Where the word "href" appears in a line below, copy the whole line.

[Stored dataset items]
┌──

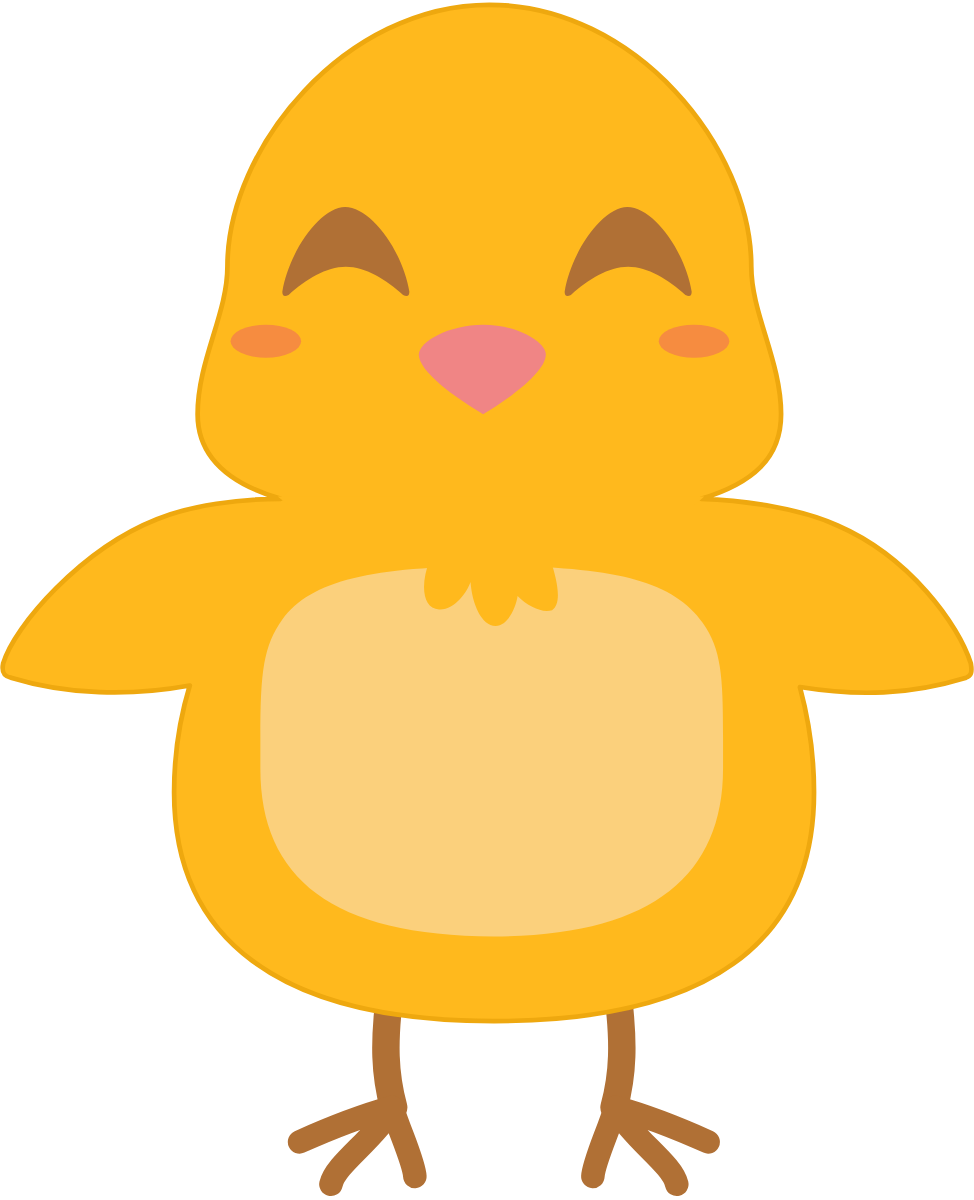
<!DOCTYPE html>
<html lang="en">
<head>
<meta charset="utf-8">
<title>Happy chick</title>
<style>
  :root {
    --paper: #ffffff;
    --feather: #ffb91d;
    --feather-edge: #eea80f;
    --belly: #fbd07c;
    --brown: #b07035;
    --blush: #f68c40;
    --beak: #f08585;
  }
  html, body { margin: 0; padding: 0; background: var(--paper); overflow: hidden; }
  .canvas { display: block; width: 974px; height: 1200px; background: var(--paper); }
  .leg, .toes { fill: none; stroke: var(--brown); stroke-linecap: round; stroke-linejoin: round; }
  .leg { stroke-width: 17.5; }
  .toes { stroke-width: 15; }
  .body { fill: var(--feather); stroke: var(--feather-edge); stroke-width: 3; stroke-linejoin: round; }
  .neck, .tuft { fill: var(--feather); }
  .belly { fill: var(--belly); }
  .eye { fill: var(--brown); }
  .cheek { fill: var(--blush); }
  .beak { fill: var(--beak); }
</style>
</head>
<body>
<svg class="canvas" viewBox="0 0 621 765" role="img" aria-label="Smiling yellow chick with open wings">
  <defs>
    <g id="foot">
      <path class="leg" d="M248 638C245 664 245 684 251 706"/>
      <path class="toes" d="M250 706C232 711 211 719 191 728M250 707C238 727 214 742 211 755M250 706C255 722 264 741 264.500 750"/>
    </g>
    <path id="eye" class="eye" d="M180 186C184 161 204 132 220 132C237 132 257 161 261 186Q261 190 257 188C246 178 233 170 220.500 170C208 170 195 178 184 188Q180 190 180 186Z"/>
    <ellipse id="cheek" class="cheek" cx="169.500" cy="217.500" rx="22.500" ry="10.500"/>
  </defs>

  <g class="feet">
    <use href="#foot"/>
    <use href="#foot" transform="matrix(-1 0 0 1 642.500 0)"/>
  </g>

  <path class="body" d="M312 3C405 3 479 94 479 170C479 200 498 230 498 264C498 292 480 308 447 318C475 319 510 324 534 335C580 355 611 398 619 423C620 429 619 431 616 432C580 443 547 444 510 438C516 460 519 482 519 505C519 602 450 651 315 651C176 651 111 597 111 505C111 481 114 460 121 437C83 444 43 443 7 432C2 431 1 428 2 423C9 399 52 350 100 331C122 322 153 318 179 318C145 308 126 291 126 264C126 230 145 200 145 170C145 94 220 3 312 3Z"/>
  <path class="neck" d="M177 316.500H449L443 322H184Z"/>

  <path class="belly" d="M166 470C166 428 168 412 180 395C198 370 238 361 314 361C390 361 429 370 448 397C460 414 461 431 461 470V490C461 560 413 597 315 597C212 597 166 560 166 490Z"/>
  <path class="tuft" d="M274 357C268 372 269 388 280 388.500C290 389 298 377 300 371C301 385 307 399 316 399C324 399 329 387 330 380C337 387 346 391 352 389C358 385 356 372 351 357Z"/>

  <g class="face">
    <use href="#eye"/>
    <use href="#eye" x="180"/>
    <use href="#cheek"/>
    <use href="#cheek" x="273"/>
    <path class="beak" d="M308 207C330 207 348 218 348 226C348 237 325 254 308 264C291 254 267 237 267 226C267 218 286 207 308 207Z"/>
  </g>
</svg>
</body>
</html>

└──
┌──

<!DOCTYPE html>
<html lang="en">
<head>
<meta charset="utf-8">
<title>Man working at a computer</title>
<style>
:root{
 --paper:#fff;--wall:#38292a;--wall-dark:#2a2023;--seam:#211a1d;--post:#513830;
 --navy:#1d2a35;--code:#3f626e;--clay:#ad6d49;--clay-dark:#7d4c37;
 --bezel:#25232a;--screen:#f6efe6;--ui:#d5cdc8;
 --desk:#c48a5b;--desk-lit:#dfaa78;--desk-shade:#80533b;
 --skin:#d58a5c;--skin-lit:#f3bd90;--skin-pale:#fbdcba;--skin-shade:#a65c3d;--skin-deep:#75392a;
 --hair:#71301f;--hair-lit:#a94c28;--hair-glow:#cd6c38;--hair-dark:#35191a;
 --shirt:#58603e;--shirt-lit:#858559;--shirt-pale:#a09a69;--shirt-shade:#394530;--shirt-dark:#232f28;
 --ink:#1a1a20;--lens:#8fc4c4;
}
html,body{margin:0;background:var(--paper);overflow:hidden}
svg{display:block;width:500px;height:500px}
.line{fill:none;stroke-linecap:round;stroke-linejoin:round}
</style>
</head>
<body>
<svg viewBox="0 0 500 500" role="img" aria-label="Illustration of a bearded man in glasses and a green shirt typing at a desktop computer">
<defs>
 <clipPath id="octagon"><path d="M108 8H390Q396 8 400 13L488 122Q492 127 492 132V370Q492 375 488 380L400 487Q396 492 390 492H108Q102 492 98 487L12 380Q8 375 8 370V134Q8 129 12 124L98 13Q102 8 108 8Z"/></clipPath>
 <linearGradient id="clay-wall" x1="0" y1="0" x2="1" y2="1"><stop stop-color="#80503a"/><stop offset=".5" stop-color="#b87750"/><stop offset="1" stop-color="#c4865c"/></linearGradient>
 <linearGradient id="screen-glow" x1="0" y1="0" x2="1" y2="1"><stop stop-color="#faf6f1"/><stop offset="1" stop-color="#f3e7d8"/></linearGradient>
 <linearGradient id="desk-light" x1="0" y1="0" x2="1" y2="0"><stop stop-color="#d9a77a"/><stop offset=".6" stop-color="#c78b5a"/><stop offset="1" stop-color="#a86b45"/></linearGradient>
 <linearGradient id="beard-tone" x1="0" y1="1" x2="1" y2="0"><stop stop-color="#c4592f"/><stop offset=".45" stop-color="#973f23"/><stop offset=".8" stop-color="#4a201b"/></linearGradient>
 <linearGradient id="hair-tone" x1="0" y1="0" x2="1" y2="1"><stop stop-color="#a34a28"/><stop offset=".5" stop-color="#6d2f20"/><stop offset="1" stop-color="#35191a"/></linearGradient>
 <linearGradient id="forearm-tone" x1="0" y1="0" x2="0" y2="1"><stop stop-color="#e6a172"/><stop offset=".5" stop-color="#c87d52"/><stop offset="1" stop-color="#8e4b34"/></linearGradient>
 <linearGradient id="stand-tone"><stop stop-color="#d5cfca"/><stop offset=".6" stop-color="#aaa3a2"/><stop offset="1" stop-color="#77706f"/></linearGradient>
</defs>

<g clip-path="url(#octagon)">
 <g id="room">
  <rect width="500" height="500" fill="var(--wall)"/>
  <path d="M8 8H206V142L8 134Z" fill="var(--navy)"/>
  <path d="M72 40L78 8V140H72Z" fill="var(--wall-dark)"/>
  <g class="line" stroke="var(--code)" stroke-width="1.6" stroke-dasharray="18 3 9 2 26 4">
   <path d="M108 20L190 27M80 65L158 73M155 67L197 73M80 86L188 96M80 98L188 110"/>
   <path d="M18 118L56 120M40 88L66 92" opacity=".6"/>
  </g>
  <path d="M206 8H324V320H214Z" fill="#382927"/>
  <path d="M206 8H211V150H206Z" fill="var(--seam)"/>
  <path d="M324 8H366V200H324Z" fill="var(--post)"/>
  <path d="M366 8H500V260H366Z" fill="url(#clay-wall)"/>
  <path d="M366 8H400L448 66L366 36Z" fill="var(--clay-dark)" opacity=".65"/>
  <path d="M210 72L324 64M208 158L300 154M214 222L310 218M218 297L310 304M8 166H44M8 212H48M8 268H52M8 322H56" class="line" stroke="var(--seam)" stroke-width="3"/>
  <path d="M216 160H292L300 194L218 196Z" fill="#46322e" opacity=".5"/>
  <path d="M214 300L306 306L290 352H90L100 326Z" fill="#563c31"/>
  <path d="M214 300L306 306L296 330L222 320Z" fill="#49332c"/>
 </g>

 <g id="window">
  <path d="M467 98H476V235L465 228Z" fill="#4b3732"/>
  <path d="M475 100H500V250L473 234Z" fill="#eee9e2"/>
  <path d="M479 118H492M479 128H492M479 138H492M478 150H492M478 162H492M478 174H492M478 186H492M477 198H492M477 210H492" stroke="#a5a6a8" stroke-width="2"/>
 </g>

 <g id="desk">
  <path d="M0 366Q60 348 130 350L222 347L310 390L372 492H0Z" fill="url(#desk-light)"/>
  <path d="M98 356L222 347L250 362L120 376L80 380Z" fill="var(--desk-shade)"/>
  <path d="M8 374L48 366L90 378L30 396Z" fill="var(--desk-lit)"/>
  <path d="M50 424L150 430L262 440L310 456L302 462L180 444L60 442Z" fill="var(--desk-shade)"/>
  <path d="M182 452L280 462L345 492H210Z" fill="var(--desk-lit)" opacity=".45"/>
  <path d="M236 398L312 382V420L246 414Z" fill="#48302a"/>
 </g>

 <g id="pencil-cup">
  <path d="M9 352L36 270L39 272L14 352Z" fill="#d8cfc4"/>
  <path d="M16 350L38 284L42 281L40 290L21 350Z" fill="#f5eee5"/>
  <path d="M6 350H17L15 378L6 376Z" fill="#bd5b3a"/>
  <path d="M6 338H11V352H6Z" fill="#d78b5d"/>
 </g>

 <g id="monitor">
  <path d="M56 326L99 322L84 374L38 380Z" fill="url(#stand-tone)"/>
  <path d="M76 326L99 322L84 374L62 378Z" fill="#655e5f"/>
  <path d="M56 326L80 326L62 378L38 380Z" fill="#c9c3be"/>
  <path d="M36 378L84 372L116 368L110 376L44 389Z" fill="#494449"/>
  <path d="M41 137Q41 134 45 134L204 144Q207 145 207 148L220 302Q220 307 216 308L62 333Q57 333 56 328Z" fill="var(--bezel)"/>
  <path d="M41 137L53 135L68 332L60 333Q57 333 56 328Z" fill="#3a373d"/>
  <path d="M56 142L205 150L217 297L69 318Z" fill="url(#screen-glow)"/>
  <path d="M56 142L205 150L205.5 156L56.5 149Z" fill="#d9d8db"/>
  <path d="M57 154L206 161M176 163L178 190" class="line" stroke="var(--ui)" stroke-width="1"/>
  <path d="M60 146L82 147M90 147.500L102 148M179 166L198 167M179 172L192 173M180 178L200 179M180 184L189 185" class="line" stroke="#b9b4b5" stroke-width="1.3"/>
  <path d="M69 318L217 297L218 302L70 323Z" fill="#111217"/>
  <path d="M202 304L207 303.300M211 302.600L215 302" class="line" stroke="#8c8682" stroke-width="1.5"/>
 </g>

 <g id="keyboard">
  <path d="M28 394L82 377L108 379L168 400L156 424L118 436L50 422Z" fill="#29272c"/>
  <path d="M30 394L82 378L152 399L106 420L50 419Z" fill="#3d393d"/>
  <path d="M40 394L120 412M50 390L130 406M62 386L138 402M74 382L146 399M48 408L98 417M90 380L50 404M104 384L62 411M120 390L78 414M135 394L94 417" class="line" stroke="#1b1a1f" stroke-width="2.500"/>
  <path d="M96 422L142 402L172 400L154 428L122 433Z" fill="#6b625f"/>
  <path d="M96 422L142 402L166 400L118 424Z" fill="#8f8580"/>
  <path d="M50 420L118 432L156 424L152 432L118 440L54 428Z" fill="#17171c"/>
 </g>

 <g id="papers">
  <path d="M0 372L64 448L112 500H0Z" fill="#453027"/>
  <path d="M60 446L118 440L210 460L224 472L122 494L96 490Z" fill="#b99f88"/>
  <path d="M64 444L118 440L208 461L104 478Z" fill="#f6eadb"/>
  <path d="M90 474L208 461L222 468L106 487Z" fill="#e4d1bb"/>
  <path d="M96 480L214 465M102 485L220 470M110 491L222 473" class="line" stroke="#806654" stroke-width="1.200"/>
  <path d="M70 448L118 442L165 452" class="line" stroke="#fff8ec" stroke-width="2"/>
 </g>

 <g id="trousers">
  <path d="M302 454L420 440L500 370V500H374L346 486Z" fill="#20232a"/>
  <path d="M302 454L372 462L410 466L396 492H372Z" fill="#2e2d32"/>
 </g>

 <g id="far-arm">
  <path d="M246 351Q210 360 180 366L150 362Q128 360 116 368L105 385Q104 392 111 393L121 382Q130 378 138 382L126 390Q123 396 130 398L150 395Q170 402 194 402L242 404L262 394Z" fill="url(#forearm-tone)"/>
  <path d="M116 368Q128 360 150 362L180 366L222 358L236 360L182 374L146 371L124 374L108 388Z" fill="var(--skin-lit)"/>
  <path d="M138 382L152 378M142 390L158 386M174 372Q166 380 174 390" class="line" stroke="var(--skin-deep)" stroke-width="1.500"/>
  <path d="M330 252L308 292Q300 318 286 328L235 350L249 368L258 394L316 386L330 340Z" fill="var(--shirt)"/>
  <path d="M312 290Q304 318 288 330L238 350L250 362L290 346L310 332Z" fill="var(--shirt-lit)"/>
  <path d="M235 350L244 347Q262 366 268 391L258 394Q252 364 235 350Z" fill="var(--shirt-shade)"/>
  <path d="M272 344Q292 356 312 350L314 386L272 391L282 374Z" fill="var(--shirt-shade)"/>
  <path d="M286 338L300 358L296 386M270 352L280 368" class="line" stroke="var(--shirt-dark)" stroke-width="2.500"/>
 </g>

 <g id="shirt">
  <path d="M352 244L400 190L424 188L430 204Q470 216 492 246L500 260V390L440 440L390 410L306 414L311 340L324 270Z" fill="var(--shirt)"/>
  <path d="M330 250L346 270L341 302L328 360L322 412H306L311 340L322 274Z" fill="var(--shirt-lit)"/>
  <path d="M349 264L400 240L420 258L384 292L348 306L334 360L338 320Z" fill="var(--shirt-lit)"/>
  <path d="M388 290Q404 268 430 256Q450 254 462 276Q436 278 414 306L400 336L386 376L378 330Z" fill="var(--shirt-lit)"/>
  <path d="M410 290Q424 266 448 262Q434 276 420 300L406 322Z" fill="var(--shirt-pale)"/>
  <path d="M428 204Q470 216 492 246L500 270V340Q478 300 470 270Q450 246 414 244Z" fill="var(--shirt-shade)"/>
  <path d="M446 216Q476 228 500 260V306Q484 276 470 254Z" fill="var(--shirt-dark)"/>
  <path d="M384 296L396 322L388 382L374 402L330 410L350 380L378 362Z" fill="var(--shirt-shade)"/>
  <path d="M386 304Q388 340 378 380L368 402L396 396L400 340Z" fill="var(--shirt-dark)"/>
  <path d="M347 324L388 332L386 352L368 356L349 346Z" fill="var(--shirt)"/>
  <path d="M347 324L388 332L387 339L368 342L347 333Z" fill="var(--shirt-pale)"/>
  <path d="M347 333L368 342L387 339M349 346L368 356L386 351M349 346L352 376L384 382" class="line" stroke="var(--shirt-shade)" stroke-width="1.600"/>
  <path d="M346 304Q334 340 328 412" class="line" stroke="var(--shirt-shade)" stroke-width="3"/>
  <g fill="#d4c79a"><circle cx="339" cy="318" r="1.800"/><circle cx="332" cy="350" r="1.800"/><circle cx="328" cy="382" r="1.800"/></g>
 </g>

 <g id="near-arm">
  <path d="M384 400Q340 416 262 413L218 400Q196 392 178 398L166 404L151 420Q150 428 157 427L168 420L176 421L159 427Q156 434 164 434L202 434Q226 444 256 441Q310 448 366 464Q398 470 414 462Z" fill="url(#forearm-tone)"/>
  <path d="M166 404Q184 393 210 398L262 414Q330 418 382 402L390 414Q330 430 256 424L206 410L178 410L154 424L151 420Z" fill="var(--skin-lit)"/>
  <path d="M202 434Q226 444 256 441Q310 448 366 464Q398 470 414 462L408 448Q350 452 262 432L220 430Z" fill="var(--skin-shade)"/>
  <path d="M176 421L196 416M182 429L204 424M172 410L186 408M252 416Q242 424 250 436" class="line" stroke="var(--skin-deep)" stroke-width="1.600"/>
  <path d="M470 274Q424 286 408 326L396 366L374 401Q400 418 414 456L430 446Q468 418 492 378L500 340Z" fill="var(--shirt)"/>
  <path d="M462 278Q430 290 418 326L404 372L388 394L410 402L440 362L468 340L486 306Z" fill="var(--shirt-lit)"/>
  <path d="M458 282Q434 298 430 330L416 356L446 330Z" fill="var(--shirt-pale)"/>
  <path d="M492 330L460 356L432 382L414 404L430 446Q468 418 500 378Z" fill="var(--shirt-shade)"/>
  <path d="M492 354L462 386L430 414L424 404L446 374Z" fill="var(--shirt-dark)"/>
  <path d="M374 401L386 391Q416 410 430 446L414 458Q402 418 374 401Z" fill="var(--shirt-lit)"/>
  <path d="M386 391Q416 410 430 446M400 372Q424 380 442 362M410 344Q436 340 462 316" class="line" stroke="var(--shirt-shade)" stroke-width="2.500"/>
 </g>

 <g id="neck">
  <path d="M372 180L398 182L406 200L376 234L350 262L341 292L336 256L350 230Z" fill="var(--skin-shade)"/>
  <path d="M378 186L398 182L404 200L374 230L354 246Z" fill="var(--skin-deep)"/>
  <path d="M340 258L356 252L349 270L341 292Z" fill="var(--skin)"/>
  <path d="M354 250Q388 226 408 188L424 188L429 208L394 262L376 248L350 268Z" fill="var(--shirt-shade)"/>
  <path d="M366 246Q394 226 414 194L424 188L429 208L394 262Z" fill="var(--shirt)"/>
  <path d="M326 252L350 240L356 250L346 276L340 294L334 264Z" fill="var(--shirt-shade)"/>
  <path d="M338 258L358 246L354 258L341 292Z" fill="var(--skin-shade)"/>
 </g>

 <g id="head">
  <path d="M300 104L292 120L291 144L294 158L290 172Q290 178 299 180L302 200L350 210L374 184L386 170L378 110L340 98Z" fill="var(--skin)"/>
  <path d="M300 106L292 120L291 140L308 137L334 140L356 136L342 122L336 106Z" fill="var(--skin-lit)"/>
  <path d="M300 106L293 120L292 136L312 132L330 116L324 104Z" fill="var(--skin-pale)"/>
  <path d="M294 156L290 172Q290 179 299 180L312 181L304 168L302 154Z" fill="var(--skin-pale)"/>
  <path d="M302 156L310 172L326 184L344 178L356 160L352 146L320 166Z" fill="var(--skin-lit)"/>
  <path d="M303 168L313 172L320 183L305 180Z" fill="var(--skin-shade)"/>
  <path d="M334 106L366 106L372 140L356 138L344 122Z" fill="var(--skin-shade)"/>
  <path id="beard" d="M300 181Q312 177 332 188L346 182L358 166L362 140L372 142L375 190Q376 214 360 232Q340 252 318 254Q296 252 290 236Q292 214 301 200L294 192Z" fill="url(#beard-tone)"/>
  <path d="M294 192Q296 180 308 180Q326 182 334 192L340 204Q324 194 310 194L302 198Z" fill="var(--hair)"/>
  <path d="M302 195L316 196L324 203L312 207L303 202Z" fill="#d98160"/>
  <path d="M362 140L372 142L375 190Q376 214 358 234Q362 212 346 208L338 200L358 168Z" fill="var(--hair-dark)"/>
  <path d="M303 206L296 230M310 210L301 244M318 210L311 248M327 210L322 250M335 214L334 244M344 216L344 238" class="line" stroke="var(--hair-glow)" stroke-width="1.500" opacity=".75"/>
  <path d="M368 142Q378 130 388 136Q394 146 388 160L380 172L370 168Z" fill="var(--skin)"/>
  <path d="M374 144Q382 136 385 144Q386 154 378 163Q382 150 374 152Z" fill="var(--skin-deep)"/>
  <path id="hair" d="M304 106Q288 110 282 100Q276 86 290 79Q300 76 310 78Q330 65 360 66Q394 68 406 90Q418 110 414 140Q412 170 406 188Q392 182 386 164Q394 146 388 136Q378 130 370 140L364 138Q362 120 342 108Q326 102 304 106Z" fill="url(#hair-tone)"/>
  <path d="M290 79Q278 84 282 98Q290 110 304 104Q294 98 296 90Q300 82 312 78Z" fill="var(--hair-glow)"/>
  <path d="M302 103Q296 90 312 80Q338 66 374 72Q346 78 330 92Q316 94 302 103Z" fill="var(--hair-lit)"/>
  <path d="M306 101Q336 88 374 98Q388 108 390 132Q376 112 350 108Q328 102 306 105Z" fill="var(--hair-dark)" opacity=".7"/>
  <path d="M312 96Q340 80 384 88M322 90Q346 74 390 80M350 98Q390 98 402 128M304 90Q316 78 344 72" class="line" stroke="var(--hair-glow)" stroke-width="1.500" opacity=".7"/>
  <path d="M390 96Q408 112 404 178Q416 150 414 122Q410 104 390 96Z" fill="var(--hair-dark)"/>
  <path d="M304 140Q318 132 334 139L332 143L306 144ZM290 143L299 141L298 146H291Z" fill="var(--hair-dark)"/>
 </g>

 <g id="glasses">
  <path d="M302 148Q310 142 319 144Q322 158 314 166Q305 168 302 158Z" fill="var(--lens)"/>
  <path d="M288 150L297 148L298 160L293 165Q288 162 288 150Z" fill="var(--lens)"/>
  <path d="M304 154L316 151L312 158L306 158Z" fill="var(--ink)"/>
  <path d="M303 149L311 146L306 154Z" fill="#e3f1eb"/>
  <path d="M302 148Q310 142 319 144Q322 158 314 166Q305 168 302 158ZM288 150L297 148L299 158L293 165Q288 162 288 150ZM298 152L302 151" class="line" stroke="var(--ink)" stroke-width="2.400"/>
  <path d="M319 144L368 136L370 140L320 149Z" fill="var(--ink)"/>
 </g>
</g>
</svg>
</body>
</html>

└──

*Output of the exercise:*
    <use href="#foot"/>
    <use href="#foot" transform="matrix(-1 0 0 1 642.500 0)"/>
    <use href="#eye"/>
    <use href="#eye" x="180"/>
    <use href="#cheek"/>
    <use href="#cheek" x="273"/>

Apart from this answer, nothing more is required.